### TASK INSTRUCTIONS:
From the line that contains "28V18C24 6 35" through the line that contains "323V213H22C22 190 33", output every line of the listing below exactly and leave out all the rest.

### DATA:
++++++++++++++++++++
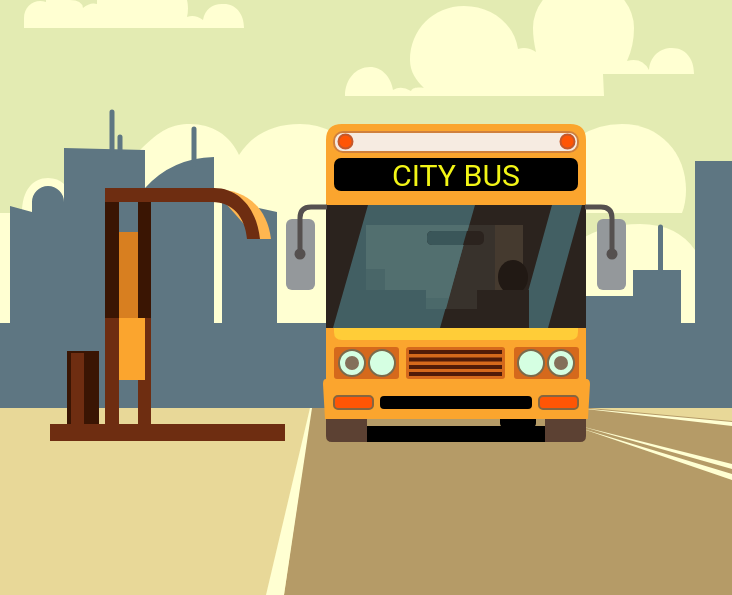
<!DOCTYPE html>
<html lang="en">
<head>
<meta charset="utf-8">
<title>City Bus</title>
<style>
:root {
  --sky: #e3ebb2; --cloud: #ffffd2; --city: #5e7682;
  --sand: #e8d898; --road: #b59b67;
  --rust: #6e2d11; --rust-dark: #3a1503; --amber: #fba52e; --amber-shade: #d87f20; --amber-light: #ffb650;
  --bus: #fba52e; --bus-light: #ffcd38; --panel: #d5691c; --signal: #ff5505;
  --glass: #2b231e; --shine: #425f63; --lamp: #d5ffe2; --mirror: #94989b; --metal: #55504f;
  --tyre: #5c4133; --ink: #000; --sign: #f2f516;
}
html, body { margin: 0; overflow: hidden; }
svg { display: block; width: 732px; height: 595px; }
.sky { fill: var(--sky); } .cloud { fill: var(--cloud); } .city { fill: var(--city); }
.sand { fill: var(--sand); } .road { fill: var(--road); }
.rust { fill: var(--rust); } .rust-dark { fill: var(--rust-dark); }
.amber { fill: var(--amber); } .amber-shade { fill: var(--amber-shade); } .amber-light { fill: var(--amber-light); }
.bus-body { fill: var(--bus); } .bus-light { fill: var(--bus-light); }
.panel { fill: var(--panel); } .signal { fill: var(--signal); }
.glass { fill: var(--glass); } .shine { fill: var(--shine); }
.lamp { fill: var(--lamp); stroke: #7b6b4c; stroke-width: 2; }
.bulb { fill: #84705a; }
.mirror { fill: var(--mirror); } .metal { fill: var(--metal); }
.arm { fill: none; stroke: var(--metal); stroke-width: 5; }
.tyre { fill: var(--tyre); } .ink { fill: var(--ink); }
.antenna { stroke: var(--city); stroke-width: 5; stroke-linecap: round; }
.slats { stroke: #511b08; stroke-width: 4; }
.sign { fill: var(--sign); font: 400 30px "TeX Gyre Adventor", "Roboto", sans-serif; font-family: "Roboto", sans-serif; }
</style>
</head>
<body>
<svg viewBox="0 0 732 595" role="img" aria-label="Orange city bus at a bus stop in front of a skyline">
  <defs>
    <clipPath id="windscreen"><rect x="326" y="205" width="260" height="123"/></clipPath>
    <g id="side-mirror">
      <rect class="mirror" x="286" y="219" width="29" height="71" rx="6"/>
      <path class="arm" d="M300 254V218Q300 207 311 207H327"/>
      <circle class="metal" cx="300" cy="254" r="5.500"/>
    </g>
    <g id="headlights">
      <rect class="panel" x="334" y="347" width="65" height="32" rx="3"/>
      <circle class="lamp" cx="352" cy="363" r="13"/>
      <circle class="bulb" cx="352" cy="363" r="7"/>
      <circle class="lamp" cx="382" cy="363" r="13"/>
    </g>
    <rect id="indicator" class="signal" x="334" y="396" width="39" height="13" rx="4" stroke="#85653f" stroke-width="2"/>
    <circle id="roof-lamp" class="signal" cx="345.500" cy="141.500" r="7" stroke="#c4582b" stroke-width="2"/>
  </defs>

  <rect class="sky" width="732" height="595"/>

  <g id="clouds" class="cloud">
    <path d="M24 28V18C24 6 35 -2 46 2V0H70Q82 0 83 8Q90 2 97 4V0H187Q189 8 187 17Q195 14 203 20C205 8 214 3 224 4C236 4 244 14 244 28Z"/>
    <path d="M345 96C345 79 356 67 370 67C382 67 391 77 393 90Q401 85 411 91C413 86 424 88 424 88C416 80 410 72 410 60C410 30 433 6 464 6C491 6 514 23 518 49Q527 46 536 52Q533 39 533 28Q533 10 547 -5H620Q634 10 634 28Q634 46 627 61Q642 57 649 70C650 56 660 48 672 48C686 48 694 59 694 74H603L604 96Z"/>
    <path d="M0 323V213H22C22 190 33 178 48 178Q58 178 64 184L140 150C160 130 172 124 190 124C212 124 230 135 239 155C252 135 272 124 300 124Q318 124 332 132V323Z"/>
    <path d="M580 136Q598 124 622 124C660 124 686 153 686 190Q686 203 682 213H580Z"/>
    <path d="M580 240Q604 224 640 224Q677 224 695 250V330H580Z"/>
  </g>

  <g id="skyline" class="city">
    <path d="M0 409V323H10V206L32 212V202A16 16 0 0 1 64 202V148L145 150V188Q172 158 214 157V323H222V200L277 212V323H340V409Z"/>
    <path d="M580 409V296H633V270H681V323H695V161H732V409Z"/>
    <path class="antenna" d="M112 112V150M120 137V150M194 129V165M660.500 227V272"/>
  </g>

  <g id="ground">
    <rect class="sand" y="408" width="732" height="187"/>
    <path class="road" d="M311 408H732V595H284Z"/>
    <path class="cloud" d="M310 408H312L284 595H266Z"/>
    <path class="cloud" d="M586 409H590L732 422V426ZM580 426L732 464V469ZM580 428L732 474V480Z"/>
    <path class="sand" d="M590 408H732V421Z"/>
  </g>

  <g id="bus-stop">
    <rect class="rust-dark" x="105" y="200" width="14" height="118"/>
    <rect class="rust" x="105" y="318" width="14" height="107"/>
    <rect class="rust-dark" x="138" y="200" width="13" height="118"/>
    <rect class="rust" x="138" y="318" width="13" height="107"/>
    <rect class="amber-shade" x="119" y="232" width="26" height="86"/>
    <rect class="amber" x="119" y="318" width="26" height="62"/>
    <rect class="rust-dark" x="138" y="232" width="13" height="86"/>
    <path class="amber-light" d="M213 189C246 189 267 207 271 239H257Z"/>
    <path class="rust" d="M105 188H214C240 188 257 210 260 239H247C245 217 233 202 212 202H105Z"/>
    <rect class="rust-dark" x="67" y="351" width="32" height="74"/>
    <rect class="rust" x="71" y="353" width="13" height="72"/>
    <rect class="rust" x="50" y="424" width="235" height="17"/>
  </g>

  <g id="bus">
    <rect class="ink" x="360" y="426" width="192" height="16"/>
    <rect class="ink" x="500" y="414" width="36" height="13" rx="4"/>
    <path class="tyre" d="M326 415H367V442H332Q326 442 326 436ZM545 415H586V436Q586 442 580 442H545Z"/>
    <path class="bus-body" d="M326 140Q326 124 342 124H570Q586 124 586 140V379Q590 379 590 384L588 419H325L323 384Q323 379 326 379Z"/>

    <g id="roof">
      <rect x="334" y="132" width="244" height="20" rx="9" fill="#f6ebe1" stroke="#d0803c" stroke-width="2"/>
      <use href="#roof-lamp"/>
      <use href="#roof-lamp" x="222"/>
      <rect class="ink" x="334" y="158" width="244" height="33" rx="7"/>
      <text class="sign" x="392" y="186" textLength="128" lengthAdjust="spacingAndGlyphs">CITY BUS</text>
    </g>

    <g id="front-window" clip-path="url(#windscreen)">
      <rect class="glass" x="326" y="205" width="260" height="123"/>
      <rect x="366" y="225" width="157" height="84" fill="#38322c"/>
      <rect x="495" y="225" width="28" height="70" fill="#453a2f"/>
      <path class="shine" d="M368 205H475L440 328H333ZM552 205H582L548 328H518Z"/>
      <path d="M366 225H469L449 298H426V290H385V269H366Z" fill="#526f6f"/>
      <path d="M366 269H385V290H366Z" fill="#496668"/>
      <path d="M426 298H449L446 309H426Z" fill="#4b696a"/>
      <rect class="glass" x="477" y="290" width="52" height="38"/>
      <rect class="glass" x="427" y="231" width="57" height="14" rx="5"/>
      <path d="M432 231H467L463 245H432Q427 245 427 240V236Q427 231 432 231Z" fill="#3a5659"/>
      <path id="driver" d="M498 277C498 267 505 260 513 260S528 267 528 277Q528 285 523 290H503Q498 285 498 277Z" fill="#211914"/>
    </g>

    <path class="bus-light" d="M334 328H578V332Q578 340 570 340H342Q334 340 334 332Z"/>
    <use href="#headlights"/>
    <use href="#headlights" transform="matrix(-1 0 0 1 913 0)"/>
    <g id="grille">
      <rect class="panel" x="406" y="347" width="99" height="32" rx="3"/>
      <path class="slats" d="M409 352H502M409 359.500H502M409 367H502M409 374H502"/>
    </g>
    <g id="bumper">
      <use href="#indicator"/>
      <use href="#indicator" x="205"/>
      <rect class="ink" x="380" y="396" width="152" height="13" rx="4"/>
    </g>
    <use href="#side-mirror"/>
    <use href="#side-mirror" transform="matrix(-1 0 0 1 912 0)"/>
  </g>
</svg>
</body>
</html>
++++++++++++++++++++
### ANSWER TO THE PROBLEM:
    <path d="M24 28V18C24 6 35 -2 46 2V0H70Q82 0 83 8Q90 2 97 4V0H187Q189 8 187 17Q195 14 203 20C205 8 214 3 224 4C236 4 244 14 244 28Z"/>
    <path d="M345 96C345 79 356 67 370 67C382 67 391 77 393 90Q401 85 411 91C413 86 424 88 424 88C416 80 410 72 410 60C410 30 433 6 464 6C491 6 514 23 518 49Q527 46 536 52Q533 39 533 28Q533 10 547 -5H620Q634 10 634 28Q634 46 627 61Q642 57 649 70C650 56 660 48 672 48C686 48 694 59 694 74H603L604 96Z"/>
    <path d="M0 323V213H22C22 190 33 178 48 178Q58 178 64 184L140 150C160 130 172 124 190 124C212 124 230 135 239 155C252 135 272 124 300 124Q318 124 332 132V323Z"/>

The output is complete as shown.